Dataset: Begin
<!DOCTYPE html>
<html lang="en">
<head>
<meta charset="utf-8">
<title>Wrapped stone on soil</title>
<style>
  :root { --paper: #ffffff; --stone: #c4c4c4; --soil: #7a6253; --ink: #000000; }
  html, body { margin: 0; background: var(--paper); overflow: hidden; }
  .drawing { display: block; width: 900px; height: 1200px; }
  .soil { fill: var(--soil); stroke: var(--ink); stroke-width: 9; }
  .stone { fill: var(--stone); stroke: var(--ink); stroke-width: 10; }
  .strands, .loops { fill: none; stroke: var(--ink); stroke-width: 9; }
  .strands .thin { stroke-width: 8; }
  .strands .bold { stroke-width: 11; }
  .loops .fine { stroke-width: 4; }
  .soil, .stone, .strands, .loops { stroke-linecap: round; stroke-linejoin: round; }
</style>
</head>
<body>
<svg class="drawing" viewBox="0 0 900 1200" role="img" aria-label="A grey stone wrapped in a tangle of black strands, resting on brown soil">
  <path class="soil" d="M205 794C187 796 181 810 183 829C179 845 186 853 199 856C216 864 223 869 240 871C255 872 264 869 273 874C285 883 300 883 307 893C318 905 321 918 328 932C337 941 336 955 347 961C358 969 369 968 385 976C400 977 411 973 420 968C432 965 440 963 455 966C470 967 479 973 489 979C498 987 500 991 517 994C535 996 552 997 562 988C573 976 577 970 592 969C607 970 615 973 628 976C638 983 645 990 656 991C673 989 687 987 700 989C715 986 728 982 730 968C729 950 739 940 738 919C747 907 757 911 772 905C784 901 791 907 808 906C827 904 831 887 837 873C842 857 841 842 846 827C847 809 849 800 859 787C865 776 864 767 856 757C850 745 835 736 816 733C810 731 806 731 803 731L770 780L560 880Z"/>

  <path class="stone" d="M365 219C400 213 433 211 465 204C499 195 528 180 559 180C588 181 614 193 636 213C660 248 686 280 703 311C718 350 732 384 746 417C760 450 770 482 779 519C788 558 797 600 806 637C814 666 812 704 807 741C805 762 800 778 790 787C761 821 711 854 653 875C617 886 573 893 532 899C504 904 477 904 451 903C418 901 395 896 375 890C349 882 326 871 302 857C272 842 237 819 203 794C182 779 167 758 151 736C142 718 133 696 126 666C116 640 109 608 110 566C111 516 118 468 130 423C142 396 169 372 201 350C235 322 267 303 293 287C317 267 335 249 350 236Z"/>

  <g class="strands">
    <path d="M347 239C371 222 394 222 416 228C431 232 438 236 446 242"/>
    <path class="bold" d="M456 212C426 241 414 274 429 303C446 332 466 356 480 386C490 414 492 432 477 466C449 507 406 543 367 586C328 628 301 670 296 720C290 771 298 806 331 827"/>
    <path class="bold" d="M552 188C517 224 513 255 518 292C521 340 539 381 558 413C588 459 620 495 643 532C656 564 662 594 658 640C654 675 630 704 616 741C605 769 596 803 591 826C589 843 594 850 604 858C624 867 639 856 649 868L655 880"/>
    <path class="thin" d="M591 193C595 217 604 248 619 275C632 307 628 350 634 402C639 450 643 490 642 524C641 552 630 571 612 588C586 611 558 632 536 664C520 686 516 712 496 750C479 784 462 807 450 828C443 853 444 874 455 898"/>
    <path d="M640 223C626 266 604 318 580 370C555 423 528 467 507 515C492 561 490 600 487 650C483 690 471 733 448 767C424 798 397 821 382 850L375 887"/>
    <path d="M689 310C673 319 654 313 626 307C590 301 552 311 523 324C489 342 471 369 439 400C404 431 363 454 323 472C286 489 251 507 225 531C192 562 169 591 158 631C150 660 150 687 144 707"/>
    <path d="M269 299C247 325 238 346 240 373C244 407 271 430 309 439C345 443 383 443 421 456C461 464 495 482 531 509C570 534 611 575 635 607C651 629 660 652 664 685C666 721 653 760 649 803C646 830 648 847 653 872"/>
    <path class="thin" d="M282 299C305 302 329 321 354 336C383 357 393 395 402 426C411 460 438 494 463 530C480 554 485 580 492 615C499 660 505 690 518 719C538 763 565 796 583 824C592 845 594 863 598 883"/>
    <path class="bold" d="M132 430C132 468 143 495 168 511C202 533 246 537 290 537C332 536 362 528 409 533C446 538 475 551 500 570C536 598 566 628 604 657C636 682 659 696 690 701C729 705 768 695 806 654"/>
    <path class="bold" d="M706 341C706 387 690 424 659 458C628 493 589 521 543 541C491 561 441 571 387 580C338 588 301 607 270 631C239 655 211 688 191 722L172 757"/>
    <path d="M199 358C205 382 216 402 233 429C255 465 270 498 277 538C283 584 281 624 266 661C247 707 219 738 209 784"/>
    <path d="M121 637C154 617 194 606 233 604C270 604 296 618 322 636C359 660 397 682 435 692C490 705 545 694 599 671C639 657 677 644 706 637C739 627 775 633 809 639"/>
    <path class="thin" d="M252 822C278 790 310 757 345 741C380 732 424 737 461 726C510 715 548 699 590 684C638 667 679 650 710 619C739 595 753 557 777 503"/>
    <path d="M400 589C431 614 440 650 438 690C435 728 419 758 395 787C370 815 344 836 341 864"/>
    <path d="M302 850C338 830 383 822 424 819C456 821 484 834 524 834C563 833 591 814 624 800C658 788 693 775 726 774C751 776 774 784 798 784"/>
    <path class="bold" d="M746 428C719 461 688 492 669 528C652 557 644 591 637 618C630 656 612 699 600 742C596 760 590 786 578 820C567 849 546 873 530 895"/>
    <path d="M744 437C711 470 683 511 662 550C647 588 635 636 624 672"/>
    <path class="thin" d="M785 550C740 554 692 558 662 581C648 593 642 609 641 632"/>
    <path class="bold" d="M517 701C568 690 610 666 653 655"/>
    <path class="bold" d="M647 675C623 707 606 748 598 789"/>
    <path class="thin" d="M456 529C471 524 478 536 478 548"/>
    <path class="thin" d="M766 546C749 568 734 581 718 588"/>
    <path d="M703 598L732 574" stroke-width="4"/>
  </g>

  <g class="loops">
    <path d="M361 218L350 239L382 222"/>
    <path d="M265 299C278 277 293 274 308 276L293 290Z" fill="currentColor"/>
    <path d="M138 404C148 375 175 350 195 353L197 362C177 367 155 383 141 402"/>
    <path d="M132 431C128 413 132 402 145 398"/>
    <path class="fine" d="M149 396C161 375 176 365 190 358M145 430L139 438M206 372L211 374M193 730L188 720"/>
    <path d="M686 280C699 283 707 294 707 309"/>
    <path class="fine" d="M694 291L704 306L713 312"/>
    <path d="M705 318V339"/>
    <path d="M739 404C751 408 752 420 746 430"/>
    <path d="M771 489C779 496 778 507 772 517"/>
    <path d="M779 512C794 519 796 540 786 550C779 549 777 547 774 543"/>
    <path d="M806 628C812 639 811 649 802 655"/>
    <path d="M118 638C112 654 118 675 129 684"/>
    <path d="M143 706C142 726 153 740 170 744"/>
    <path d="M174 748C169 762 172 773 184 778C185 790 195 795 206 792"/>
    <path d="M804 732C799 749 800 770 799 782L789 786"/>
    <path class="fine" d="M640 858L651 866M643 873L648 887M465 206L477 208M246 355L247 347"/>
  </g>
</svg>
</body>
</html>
Dataset: End
Required work
Among the records above, only the lines between the line holding "#ffffff; --stone: #c4c4c4;" and the line holding "var(--stone); stroke: var(--ink);", inclusive, are to be output, exactly as written.

Answer
  :root { --paper: #ffffff; --stone: #c4c4c4; --soil: #7a6253; --ink: #000000; }
  html, body { margin: 0; background: var(--paper); overflow: hidden; }
  .drawing { display: block; width: 900px; height: 1200px; }
  .soil { fill: var(--soil); stroke: var(--ink); stroke-width: 9; }
  .stone { fill: var(--stone); stroke: var(--ink); stroke-width: 10; }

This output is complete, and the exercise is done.